Federal officials on Friday gave final approval to a 32nd Street route to complete the South Lawrence Trafficway -- action that brought praise from supporters and promises of lawsuits from opponents.
Even with permission, however, state officials said Friday they could not afford to build the $110.2 million road now.
"Given the fact that the budget continues to be extremely tight, we do not anticipate funding this project for quite some time," said Sally Howard, chief counsel for the Kansas Department of Transportation.
Col. Donald R. Curtis Jr., district engineer for the U.S. Army Corps of Engineers, said he decided the 32nd Street route would be shorter, safer and cheaper than a 42nd Street route south of the Wakarusa River.
"I think, after looking at a whole bunch of factors ... we felt that, overall, it was the best alternative," Curtis said.
But opponents of the 32nd Street route -- who don't want any portion of the Baker Wetlands to be destroyed to make way for the highway -- said their proposals were given short shrift by the corps.

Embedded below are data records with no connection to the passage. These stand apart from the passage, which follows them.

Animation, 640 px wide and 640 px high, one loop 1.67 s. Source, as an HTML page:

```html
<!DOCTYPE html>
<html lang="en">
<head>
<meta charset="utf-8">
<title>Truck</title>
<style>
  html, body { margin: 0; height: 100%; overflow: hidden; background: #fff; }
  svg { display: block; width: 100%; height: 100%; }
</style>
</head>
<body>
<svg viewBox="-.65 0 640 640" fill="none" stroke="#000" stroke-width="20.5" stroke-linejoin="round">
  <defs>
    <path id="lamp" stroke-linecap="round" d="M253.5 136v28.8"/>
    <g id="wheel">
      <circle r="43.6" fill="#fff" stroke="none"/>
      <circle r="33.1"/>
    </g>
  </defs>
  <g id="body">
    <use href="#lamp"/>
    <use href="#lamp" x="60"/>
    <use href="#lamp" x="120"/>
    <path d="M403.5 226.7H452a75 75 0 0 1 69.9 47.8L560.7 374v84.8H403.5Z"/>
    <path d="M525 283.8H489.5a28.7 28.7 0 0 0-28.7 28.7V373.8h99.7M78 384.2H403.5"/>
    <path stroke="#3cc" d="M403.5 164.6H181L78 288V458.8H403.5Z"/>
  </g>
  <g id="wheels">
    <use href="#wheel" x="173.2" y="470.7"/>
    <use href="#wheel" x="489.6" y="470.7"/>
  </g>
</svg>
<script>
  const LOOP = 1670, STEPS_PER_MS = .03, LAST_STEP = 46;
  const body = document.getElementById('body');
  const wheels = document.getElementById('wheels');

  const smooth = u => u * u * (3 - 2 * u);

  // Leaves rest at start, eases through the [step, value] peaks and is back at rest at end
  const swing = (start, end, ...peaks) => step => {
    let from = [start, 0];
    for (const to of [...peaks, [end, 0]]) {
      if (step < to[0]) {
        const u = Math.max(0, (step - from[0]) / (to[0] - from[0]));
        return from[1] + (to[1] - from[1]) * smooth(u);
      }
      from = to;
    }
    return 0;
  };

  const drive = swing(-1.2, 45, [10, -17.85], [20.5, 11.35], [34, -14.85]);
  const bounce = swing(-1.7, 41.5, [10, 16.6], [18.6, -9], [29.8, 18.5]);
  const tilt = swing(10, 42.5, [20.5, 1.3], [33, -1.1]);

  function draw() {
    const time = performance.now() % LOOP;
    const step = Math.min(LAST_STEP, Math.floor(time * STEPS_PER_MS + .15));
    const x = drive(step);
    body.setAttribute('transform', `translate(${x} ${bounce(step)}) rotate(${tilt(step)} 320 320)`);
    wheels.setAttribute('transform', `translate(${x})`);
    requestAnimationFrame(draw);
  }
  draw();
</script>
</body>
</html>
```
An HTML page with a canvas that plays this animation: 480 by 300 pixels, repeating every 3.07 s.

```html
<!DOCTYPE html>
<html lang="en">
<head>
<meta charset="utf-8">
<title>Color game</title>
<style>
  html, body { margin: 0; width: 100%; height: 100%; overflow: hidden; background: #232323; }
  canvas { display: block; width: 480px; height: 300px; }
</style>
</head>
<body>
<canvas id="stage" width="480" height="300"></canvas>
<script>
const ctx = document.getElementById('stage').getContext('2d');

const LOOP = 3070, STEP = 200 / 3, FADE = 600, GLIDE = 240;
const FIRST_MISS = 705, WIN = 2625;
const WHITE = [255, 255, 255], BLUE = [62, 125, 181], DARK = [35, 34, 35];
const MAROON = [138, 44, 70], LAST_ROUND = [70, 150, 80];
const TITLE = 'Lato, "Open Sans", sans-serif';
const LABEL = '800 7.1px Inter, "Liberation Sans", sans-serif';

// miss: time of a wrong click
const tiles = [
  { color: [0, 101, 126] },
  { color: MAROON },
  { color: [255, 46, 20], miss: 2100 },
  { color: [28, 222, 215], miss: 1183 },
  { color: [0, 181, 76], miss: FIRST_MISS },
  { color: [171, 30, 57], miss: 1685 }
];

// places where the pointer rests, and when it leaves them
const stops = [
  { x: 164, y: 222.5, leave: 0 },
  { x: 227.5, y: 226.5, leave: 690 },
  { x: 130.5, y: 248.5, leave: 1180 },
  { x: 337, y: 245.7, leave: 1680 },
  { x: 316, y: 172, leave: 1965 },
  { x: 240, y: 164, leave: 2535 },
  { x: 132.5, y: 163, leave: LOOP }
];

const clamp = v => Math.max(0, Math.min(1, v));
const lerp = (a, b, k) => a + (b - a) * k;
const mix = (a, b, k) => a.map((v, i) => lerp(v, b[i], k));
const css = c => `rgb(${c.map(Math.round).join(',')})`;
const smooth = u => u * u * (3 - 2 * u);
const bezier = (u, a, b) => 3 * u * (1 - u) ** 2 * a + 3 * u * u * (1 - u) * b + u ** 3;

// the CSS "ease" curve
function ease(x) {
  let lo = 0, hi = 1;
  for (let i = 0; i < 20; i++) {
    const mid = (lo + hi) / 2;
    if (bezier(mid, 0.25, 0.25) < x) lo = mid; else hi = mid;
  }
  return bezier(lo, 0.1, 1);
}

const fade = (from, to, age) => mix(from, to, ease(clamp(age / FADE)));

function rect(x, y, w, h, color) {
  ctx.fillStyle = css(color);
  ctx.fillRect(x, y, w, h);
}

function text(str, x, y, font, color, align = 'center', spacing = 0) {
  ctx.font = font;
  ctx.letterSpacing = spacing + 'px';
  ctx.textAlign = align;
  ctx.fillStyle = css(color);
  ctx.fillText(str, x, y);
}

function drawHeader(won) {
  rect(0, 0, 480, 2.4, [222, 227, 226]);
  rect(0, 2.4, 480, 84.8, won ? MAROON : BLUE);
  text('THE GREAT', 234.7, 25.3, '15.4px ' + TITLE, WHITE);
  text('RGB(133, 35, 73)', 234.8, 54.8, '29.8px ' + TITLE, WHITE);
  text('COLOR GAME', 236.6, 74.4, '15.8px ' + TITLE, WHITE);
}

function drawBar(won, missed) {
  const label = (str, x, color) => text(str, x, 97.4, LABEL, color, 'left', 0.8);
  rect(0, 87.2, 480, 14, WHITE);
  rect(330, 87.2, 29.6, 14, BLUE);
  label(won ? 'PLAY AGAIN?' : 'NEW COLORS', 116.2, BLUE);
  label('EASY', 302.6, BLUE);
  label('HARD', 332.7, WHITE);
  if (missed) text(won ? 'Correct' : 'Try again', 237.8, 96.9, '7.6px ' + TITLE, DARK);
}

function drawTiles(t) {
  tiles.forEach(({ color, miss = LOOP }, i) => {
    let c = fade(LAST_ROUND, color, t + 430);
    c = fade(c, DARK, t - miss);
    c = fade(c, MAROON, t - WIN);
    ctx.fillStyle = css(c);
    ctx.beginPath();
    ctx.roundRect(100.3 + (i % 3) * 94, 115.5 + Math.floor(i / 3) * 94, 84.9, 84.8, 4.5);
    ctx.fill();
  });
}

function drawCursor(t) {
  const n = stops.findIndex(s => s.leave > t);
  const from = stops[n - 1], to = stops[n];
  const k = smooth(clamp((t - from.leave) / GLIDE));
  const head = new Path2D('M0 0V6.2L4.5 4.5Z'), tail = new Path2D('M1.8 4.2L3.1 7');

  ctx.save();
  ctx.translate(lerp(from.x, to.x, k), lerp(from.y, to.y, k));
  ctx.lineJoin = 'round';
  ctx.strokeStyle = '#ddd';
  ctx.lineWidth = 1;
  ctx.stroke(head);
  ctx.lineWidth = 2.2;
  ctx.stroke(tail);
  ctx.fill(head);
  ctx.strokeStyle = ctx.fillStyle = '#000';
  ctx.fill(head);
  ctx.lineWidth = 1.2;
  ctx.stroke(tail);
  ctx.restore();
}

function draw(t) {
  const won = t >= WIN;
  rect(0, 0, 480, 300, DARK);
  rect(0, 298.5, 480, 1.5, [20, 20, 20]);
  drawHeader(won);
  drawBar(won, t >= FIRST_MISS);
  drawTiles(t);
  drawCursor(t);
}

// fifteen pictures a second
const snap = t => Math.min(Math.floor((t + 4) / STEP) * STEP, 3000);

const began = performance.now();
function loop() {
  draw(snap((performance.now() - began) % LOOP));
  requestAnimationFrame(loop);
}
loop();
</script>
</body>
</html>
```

"This was a decision that was prejudged from the beginning," said Bruce Plenk, an attorney for the Wetlands Preservation Organization, which brought a successful lawsuit against a previous trafficway effort during the 1990s.
"There is a lawsuit coming," Plenk said. "The exact timing will depend on how many people choose to join the lawsuit."
A route to complete the trafficway has been sought since 1985 , when county commissioners announced plans for the road. City and state officials see it as key to alleviating traffic in southern Lawrence .
The proposed bypass would connect Kansas Highway 10 on the city's east side with Interstate 70 northwest of Lawrence. The western leg of the trafficway has been finished and terminates at U.S. Highway 59 in southern Lawrence.
The Baker Wetlands have been at the center of the fight to complete the trafficway.
Opponents say the 32nd Street route will cause unnecessary damage to the wetlands, and will be offensive to American Indian tribes who believe the wetlands -- located near Haskell Indian Nations University -- are sacred.
"The wetlands mean a lot to us as Indian people, and to Indians across the country," said Jackie Mitchell, a council member for the Mayetta-based Prairie Band Potawatomi Tribe. The tribe urged the corps to approve a route south of the Wakarusa River, along 42nd Street instead of 32nd Street.
"They should've listened to what we said," Mitchell said, "that we do not want it going through that area."
But proponents of the 32nd Street route say new wetlands will be built, away from the highway, to make up for damage done by the road. And officials are promising to create a wetlands education center as part of the project.
"The Baker Wetlands will be larger and improved," said Douglas County Commission Chairman Bob Johnson, a trafficway supporter. "It'll be there, it'll be there for years to come, and it'll be significant not just to our community, but to our state and region."
Curtis said his decision would lead to less damage for the wetlands -- and that belief was a factor in his decision.
A 42nd Street route would draw Lawrence development farther south and create a larger threat to the wetlands, Curtis said.
"32nd Street alignment, short-term, yes, a larger impact" on the wetlands, Curtis said. "Long-term, perhaps a different result."
Plenk disagreed, noting that Lawrence officials already are planning to accommodate 20,000 people living south of the river.
"Frankly that's ridiculous," he said. "This is going to be a road that goes right through the middle of Lawrence by the time it's built."
Between the anticipated legal challenges and lack of funding, trafficway supporters know it might be years before construction can begin.
Still, they were mildly optimistic Friday.
"My instant reaction is one of good news," Johnson said. "My guess is that it's not a reaction that will be shared by everyone. My hope is, when emotions settle down, almost everyone will be able to see the true benefits to our community at large."
Lawrence City Commissioner Sue Hack agreed.
"It's an alignment that I've been supportive of since it first emerged," she said. "I think the mitigation program that KDOT has proposed will be very helpful to all the parties involved. With any luck, we can continue to move forward on it."
Opponents said they were disappointed and angry. Work has already begun on drafting a lawsuit to challenge the decision, they said.
"A 32nd Street route continues to be a travesty, both for the destruction of the existing wetlands and also a travesty for the Native American populations," said Charles Benjamin, an attorney for the Kansas Sierra Club.
Mitchell said her tribe would consider joining the lawsuit.
"We would support any opposition that comes out of this decision," she said. "If there's any other groups that come up, we will support them fully."
Howard said KDOT would oppose any lawsuit, but wouldn't take any action to start roadwork until the court challenges were completed.
"This is a priority for KDOT," she said. "If there was the funding here, we would certainly construct it."